Source texts of formatted documents:
· · · · ·

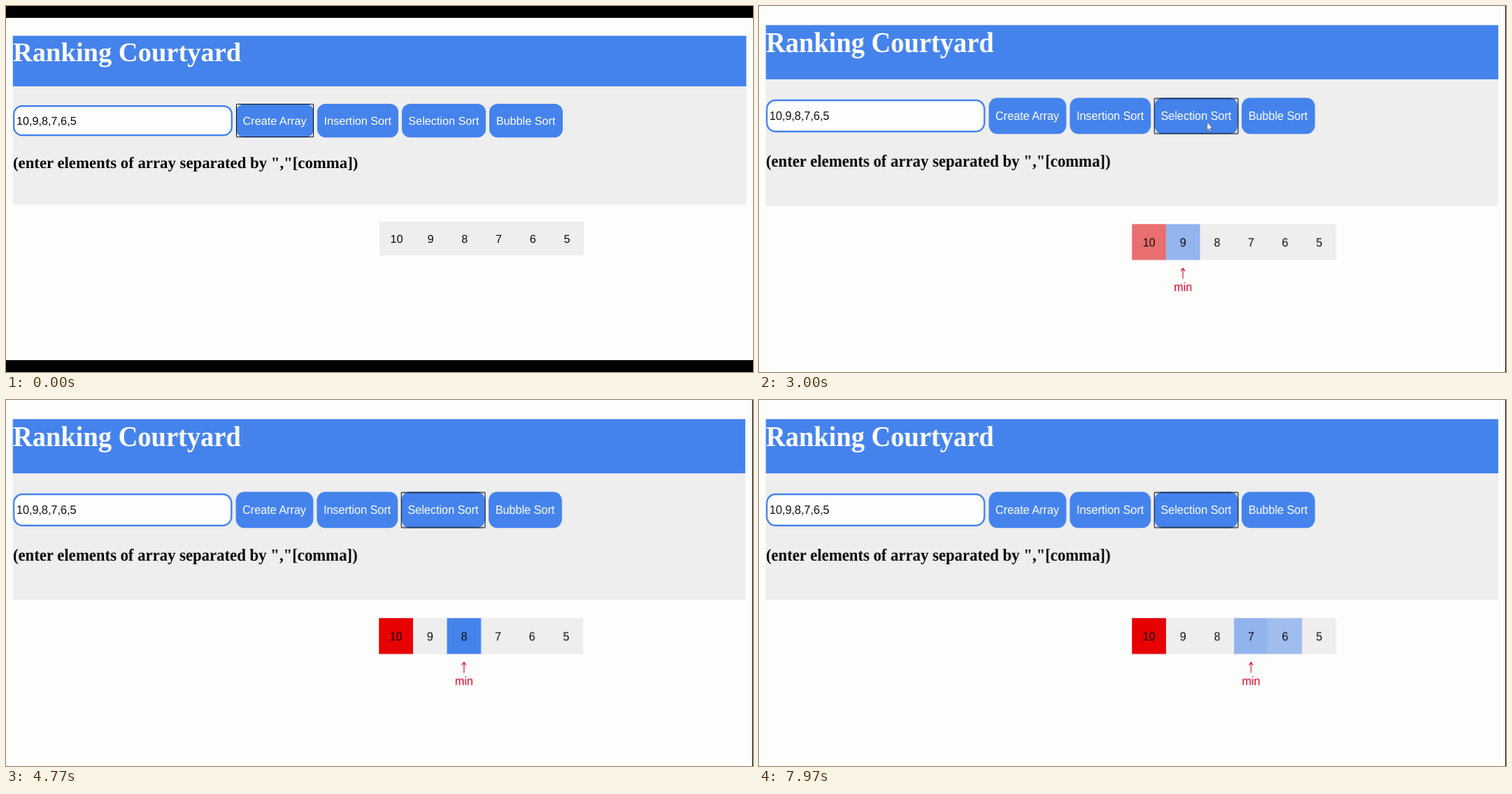
Animation, 1068 px wide and 524 px high, one loop 8 s. Source, as an HTML page:

```html
<!DOCTYPE html>
<html lang="en">
<head>
<meta charset="utf-8">
<title>Ranking Courtyard</title>
<style>
  html, body { margin: 0; width: 100%; height: 100%; overflow: hidden; background: #000; }
  svg { display: block; width: 1068px; height: 524px; }
  text { font: 16.23px "Liberation Sans", Arial, sans-serif; fill: #0c0c0c; text-rendering: geometricPrecision; }
  .serif { font-family: "Liberation Serif", "Times New Roman", serif; font-weight: bold; }
  .title { font-size: 38.5px; fill: #fff; }
  .hint { font-size: 22.78px; fill: #050505; }
  .mid text { text-anchor: middle; }
  .buttons text { fill: #fff; }
  .blue { fill: #4583ec; }
  .grey { fill: #eee; }
  .ring { fill: none; stroke: #0d1014; stroke-width: 1.1; }
  .label text { fill: #cc0022; }
  .label path { fill: none; stroke: #cc0022; stroke-width: 1.1; }

  .page, .ring, .label { animation: 8s step-end infinite; }
  .page { animation-name: zoom; }
  .ring.a { animation-name: blur; }
  .ring.b { animation-name: focus; }
  .label { animation-name: label; }
  .pointer { animation: pointer 8s linear infinite; }
  .fade { animation: 8s ease infinite; }
  .k0 { animation-name: k0; }
  .k1 { animation-name: k1; }
  .k2 { animation-name: k2; }
  .k3 { animation-name: k3; }
  .k4 { animation-name: k4; }

  @keyframes zoom {
    0% { transform: none; }
    34.625%, 100% { transform: matrix(.9986, 0, 0, 1.0695, 0, -18.2); }
  }
  @keyframes blur { 0% { opacity: 1; } 32.5%, 100% { opacity: 0; } }
  @keyframes focus { 0% { opacity: 0; } 32.5%, 100% { opacity: 1; } }
  @keyframes label {
    0% { opacity: 0; transform: translateX(0); }
    34.625% { opacity: 1; transform: translateX(0); }
    59.625% { opacity: 1; transform: translateX(48.7px); }
    84.625%, 100% { opacity: 1; transform: translateX(97.4px); }
  }
  @keyframes pointer {
    0%, 14.624% { opacity: 0; transform: translate(720px, 450px); }
    14.625% { opacity: 1; transform: translate(720px, 450px); animation-timing-function: ease-out; }
    24.125%, 25.3% { opacity: 1; transform: translate(648px, 174px); }
    26.25%, 59.124% { opacity: 1; transform: translate(641.5px, 172px); }
    59.125%, 100% { opacity: 0; transform: translate(641.5px, 172px); }
  }

  /* Fades cut by a hold or by the loop use the matching half of the ease curve. */
  @keyframes k0 {
    0%, 37.499% { opacity: 0; }
    37.5% { opacity: .5375; animation-timing-function: cubic-bezier(.182, .514, .455, 1); }
    43.825%, 100% { opacity: 1; }
  }
  @keyframes k1 {
    0%, 37.499% { opacity: 0; }
    37.5% { opacity: .5375; animation-timing-function: cubic-bezier(.182, .514, .455, 1); }
    43.825%, 47.125% { opacity: 1; }
    56.325%, 100% { opacity: 0; }
  }
  @keyframes k2 {
    0%, 47.125% { opacity: 0; }
    56.325%, 72.125% { opacity: 1; }
    81.325%, 100% { opacity: 0; }
  }
  @keyframes k3 {
    0%, 72.125% { opacity: 0; }
    81.325% { opacity: 1; }
    97.125% { opacity: 1; animation-timing-function: cubic-bezier(.4, .093, .6, .558); }
    100% { opacity: .4625; }
  }
  @keyframes k4 {
    0% { opacity: 0; }
    97.125% { opacity: 0; animation-timing-function: cubic-bezier(.4, .093, .6, .558); }
    100% { opacity: .5375; }
  }
</style>
</head>
<body>
<svg viewBox="0 0 1068 524">
  <g class="page">
    <rect y="17" width="1068" height="490" fill="#fdfdfc"/>
    <rect class="blue" x="9.8" y="42.6" width="1048.6" height="72.6"/>
    <rect class="grey" x="9.8" y="115.2" width="1048.6" height="169.3"/>
    <text class="serif title" x="10" y="78.5">Ranking Courtyard</text>

    <rect x="11.2" y="143.2" width="311.6" height="41.8" rx="12" fill="#fefefe" stroke="#4583ec" stroke-width="2.4"/>
    <text x="15" y="169.5">10,9,8,7,6,5</text>

    <g class="mid buttons">
      <rect class="blue" x="329" y="140" width="111" height="48.3" rx="12"/>
      <rect class="blue" x="445" y="140" width="116" height="48.3" rx="12"/>
      <rect class="blue" x="566" y="140" width="120" height="48.3" rx="12"/>
      <rect class="blue" x="691" y="140" width="105" height="48.3" rx="12"/>
      <text x="384.1" y="169.5">Create Array</text>
      <text x="502.8" y="169.5">Insertion Sort</text>
      <text x="625.8" y="169.5">Selection Sort</text>
      <text x="743.1" y="169.5">Bubble Sort</text>
    </g>
    <rect class="ring a" x="329.5" y="140.5" width="110" height="47" rx="1"/>
    <rect class="ring b" x="566.1" y="140.8" width="119.8" height="47" rx="1"/>

    <text class="serif hint" x="10" y="231.8">(enter elements of array separated by ","[comma])</text>

    <rect class="grey" x="534" y="309" width="292.2" height="48"/>
    <rect class="fade k0" x="534" y="309" width="48.7" height="48" fill="#e60000"/>
    <rect class="blue fade k1" x="582.7" y="309" width="48.7" height="48"/>
    <rect class="blue fade k2" x="631.4" y="309" width="48.7" height="48"/>
    <rect class="blue fade k3" x="680.1" y="309" width="48.7" height="48"/>
    <rect class="blue fade k4" x="728.8" y="309" width="48.7" height="48"/>
    <g class="mid">
      <text x="558.4" y="338.8">10</text>
      <text x="607.1" y="338.8">9</text>
      <text x="655.8" y="338.8">8</text>
      <text x="704.5" y="338.8">7</text>
      <text x="753.2" y="338.8">6</text>
      <text x="801.9" y="338.8">5</text>
    </g>

    <g class="mid label">
      <path d="M607 382.4V368.4M604 372.2L607 368L610 372.2"/>
      <text x="607.1" y="398.4">min</text>
    </g>

    <path class="pointer" d="M0 0V11.6L2.5 9.3L4.2 13.2L6 12.4L4.4 8.6H7.8Z" fill="#fff" stroke="#33405c" stroke-width=".7"/>
  </g>
</svg>
</body>
</html>
```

· · · · ·

Instructions to follow:
Please output every record above exactly as written, leaving out the pictures.

Answer box:
Animation, 1068 px wide and 524 px high, one loop 8 s. Source, as an HTML page:

```html
<!DOCTYPE html>
<html lang="en">
<head>
<meta charset="utf-8">
<title>Ranking Courtyard</title>
<style>
  html, body { margin: 0; width: 100%; height: 100%; overflow: hidden; background: #000; }
  svg { display: block; width: 1068px; height: 524px; }
  text { font: 16.23px "Liberation Sans", Arial, sans-serif; fill: #0c0c0c; text-rendering: geometricPrecision; }
  .serif { font-family: "Liberation Serif", "Times New Roman", serif; font-weight: bold; }
  .title { font-size: 38.5px; fill: #fff; }
  .hint { font-size: 22.78px; fill: #050505; }
  .mid text { text-anchor: middle; }
  .buttons text { fill: #fff; }
  .blue { fill: #4583ec; }
  .grey { fill: #eee; }
  .ring { fill: none; stroke: #0d1014; stroke-width: 1.1; }
  .label text { fill: #cc0022; }
  .label path { fill: none; stroke: #cc0022; stroke-width: 1.1; }

  .page, .ring, .label { animation: 8s step-end infinite; }
  .page { animation-name: zoom; }
  .ring.a { animation-name: blur; }
  .ring.b { animation-name: focus; }
  .label { animation-name: label; }
  .pointer { animation: pointer 8s linear infinite; }
  .fade { animation: 8s ease infinite; }
  .k0 { animation-name: k0; }
  .k1 { animation-name: k1; }
  .k2 { animation-name: k2; }
  .k3 { animation-name: k3; }
  .k4 { animation-name: k4; }

  @keyframes zoom {
    0% { transform: none; }
    34.625%, 100% { transform: matrix(.9986, 0, 0, 1.0695, 0, -18.2); }
  }
  @keyframes blur { 0% { opacity: 1; } 32.5%, 100% { opacity: 0; } }
  @keyframes focus { 0% { opacity: 0; } 32.5%, 100% { opacity: 1; } }
  @keyframes label {
    0% { opacity: 0; transform: translateX(0); }
    34.625% { opacity: 1; transform: translateX(0); }
    59.625% { opacity: 1; transform: translateX(48.7px); }
    84.625%, 100% { opacity: 1; transform: translateX(97.4px); }
  }
  @keyframes pointer {
    0%, 14.624% { opacity: 0; transform: translate(720px, 450px); }
    14.625% { opacity: 1; transform: translate(720px, 450px); animation-timing-function: ease-out; }
    24.125%, 25.3% { opacity: 1; transform: translate(648px, 174px); }
    26.25%, 59.124% { opacity: 1; transform: translate(641.5px, 172px); }
    59.125%, 100% { opacity: 0; transform: translate(641.5px, 172px); }
  }

  /* Fades cut by a hold or by the loop use the matching half of the ease curve. */
  @keyframes k0 {
    0%, 37.499% { opacity: 0; }
    37.5% { opacity: .5375; animation-timing-function: cubic-bezier(.182, .514, .455, 1); }
    43.825%, 100% { opacity: 1; }
  }
  @keyframes k1 {
    0%, 37.499% { opacity: 0; }
    37.5% { opacity: .5375; animation-timing-function: cubic-bezier(.182, .514, .455, 1); }
    43.825%, 47.125% { opacity: 1; }
    56.325%, 100% { opacity: 0; }
  }
  @keyframes k2 {
    0%, 47.125% { opacity: 0; }
    56.325%, 72.125% { opacity: 1; }
    81.325%, 100% { opacity: 0; }
  }
  @keyframes k3 {
    0%, 72.125% { opacity: 0; }
    81.325% { opacity: 1; }
    97.125% { opacity: 1; animation-timing-function: cubic-bezier(.4, .093, .6, .558); }
    100% { opacity: .4625; }
  }
  @keyframes k4 {
    0% { opacity: 0; }
    97.125% { opacity: 0; animation-timing-function: cubic-bezier(.4, .093, .6, .558); }
    100% { opacity: .5375; }
  }
</style>
</head>
<body>
<svg viewBox="0 0 1068 524">
  <g class="page">
    <rect y="17" width="1068" height="490" fill="#fdfdfc"/>
    <rect class="blue" x="9.8" y="42.6" width="1048.6" height="72.6"/>
    <rect class="grey" x="9.8" y="115.2" width="1048.6" height="169.3"/>
    <text class="serif title" x="10" y="78.5">Ranking Courtyard</text>

    <rect x="11.2" y="143.2" width="311.6" height="41.8" rx="12" fill="#fefefe" stroke="#4583ec" stroke-width="2.4"/>
    <text x="15" y="169.5">10,9,8,7,6,5</text>

    <g class="mid buttons">
      <rect class="blue" x="329" y="140" width="111" height="48.3" rx="12"/>
      <rect class="blue" x="445" y="140" width="116" height="48.3" rx="12"/>
      <rect class="blue" x="566" y="140" width="120" height="48.3" rx="12"/>
      <rect class="blue" x="691" y="140" width="105" height="48.3" rx="12"/>
      <text x="384.1" y="169.5">Create Array</text>
      <text x="502.8" y="169.5">Insertion Sort</text>
      <text x="625.8" y="169.5">Selection Sort</text>
      <text x="743.1" y="169.5">Bubble Sort</text>
    </g>
    <rect class="ring a" x="329.5" y="140.5" width="110" height="47" rx="1"/>
    <rect class="ring b" x="566.1" y="140.8" width="119.8" height="47" rx="1"/>

    <text class="serif hint" x="10" y="231.8">(enter elements of array separated by ","[comma])</text>

    <rect class="grey" x="534" y="309" width="292.2" height="48"/>
    <rect class="fade k0" x="534" y="309" width="48.7" height="48" fill="#e60000"/>
    <rect class="blue fade k1" x="582.7" y="309" width="48.7" height="48"/>
    <rect class="blue fade k2" x="631.4" y="309" width="48.7" height="48"/>
    <rect class="blue fade k3" x="680.1" y="309" width="48.7" height="48"/>
    <rect class="blue fade k4" x="728.8" y="309" width="48.7" height="48"/>
    <g class="mid">
      <text x="558.4" y="338.8">10</text>
      <text x="607.1" y="338.8">9</text>
      <text x="655.8" y="338.8">8</text>
      <text x="704.5" y="338.8">7</text>
      <text x="753.2" y="338.8">6</text>
      <text x="801.9" y="338.8">5</text>
    </g>

    <g class="mid label">
      <path d="M607 382.4V368.4M604 372.2L607 368L610 372.2"/>
      <text x="607.1" y="398.4">min</text>
    </g>

    <path class="pointer" d="M0 0V11.6L2.5 9.3L4.2 13.2L6 12.4L4.4 8.6H7.8Z" fill="#fff" stroke="#33405c" stroke-width=".7"/>
  </g>
</svg>
</body>
</html>
```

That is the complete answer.